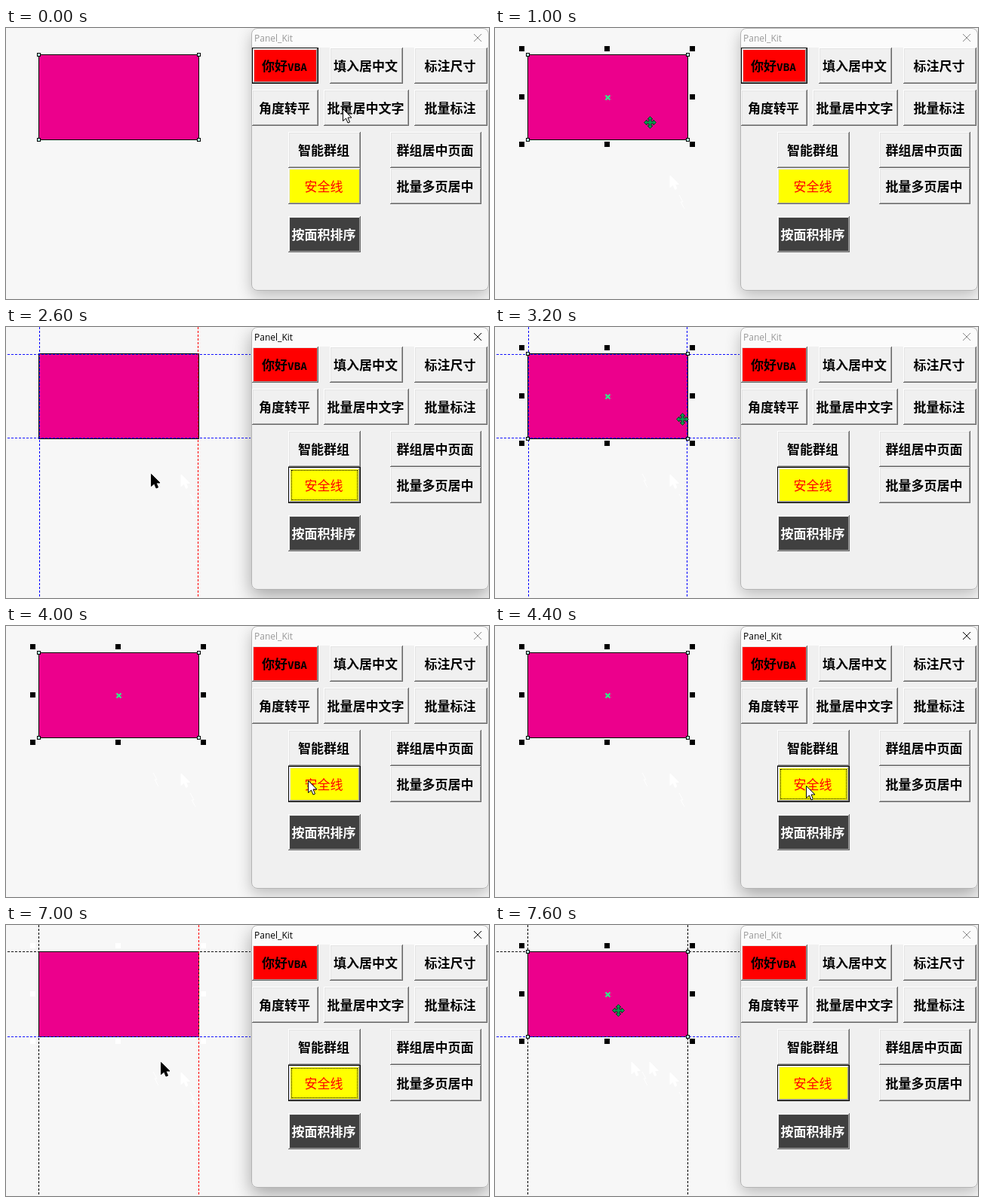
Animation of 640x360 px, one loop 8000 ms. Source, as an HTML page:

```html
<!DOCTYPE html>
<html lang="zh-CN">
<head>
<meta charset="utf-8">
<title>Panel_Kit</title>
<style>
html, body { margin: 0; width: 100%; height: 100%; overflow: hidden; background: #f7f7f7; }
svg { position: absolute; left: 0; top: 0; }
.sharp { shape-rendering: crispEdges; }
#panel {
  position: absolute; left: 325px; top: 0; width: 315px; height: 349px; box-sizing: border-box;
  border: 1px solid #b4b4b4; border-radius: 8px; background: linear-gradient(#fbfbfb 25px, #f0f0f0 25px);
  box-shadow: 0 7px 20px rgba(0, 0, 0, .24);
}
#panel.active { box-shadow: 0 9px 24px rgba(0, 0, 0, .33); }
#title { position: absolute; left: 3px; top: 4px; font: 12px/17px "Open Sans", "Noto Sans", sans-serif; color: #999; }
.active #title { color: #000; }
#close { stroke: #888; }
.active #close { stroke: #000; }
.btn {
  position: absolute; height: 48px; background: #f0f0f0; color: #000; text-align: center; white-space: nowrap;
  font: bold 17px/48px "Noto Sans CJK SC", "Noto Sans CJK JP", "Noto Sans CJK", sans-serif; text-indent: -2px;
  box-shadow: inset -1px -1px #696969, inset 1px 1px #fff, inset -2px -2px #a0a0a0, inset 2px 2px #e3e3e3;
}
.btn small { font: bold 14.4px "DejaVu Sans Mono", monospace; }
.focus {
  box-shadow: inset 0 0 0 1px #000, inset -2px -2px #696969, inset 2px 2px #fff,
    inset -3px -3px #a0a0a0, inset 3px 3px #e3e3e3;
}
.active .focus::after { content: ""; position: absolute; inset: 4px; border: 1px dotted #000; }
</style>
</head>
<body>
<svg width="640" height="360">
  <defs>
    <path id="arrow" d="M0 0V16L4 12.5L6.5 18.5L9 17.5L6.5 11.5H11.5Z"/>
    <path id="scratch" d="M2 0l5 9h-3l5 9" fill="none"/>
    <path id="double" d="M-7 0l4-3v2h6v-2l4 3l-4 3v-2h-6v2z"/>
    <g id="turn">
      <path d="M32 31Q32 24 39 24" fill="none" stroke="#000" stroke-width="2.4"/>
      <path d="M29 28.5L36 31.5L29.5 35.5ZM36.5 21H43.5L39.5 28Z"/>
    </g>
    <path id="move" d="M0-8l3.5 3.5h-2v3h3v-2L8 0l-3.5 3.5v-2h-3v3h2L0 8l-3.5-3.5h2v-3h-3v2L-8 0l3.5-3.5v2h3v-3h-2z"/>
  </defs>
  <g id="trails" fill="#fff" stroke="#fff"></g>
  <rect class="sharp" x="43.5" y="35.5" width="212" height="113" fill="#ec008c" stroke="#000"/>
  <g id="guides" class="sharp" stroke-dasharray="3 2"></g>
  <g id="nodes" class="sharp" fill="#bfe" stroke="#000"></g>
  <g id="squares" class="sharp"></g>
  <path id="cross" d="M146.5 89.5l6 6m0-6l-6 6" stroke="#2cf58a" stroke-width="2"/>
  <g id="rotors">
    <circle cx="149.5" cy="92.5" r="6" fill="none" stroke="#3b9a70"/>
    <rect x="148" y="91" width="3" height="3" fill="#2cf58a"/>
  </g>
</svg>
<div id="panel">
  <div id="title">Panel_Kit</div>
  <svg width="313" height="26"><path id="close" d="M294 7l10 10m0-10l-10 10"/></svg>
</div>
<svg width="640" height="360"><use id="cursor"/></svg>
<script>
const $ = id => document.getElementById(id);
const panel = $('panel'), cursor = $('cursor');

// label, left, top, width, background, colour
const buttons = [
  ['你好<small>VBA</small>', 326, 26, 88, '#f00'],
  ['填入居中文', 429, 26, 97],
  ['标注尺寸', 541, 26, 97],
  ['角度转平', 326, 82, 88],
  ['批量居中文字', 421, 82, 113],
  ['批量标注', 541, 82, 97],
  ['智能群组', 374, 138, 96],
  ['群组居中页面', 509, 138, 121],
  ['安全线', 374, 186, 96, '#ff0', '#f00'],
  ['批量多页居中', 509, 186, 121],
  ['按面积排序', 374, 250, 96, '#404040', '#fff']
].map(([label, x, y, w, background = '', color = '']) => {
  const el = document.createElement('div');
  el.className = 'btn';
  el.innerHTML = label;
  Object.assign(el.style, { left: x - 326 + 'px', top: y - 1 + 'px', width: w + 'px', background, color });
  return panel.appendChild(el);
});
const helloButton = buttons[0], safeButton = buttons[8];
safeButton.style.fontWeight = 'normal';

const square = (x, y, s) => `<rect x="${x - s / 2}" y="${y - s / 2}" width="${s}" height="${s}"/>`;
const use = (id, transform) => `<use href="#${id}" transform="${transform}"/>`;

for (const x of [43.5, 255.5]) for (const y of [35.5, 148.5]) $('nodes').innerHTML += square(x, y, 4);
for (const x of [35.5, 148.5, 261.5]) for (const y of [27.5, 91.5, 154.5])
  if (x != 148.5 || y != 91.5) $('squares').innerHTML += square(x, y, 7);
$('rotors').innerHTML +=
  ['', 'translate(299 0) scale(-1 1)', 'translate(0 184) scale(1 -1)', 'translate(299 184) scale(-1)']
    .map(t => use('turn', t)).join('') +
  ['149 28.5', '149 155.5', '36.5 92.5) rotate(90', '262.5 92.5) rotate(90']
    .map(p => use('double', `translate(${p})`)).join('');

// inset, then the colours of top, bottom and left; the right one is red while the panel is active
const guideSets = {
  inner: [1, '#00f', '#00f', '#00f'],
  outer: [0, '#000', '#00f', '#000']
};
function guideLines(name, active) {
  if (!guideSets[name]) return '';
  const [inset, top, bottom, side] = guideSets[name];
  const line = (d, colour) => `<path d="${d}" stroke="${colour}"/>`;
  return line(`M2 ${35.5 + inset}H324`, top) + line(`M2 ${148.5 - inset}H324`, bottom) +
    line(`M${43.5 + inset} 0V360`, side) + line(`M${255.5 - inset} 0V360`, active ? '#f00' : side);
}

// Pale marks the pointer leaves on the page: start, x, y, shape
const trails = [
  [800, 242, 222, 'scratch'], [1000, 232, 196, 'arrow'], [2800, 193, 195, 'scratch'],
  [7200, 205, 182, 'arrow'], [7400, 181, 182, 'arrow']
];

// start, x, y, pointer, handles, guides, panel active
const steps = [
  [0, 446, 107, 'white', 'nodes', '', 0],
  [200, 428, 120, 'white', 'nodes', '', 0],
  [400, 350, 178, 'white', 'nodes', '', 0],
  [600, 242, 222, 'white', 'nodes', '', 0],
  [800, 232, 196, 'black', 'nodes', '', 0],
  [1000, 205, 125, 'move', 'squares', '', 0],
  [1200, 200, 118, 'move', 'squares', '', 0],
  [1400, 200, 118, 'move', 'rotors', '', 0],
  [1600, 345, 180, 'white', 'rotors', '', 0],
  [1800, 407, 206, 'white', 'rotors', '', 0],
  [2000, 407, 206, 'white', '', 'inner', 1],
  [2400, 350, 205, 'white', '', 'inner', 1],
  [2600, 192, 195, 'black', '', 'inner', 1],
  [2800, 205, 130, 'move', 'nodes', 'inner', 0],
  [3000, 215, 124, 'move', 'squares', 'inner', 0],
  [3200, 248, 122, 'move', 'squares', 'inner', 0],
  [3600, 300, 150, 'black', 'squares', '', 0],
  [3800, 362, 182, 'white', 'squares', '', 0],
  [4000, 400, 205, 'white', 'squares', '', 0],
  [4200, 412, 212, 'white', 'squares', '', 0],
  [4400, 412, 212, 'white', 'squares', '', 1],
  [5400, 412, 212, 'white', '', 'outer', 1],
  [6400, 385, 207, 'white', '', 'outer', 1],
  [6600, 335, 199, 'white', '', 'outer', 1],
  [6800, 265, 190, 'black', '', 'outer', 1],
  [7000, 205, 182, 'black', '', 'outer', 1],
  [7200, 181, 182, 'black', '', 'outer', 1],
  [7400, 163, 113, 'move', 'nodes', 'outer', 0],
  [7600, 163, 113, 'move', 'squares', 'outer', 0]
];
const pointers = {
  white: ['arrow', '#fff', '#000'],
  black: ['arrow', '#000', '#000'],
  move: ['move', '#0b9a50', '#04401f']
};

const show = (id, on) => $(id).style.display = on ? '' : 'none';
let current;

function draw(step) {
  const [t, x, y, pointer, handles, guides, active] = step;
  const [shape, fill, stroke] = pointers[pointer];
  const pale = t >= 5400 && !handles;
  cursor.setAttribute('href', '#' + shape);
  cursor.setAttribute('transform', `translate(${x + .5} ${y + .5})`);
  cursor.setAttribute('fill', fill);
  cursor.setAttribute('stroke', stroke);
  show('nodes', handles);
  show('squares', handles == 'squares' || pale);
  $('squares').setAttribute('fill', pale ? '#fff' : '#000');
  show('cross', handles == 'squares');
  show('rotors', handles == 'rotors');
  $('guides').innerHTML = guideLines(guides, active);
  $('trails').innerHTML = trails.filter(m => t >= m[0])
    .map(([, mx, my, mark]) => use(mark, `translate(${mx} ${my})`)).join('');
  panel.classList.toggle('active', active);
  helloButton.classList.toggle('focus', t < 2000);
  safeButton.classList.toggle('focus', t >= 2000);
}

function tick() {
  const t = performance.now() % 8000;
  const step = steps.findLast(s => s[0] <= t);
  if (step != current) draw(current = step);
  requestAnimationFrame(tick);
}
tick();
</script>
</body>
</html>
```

■ ■ ■ ■ ■

### Instructions for the task:
Copy every line that includes the string "stroke" from the material above.

### Task output:
#close { stroke: #888; }
.active #close { stroke: #000; }
      <path d="M32 31Q32 24 39 24" fill="none" stroke="#000" stroke-width="2.4"/>
  <g id="trails" fill="#fff" stroke="#fff"></g>
  <rect class="sharp" x="43.5" y="35.5" width="212" height="113" fill="#ec008c" stroke="#000"/>
  <g id="guides" class="sharp" stroke-dasharray="3 2"></g>
  <g id="nodes" class="sharp" fill="#bfe" stroke="#000"></g>
  <path id="cross" d="M146.5 89.5l6 6m0-6l-6 6" stroke="#2cf58a" stroke-width="2"/>
    <circle cx="149.5" cy="92.5" r="6" fill="none" stroke="#3b9a70"/>
  const line = (d, colour) => `<path d="${d}" stroke="${colour}"/>`;
  const [shape, fill, stroke] = pointers[pointer];
  cursor.setAttribute('stroke', stroke);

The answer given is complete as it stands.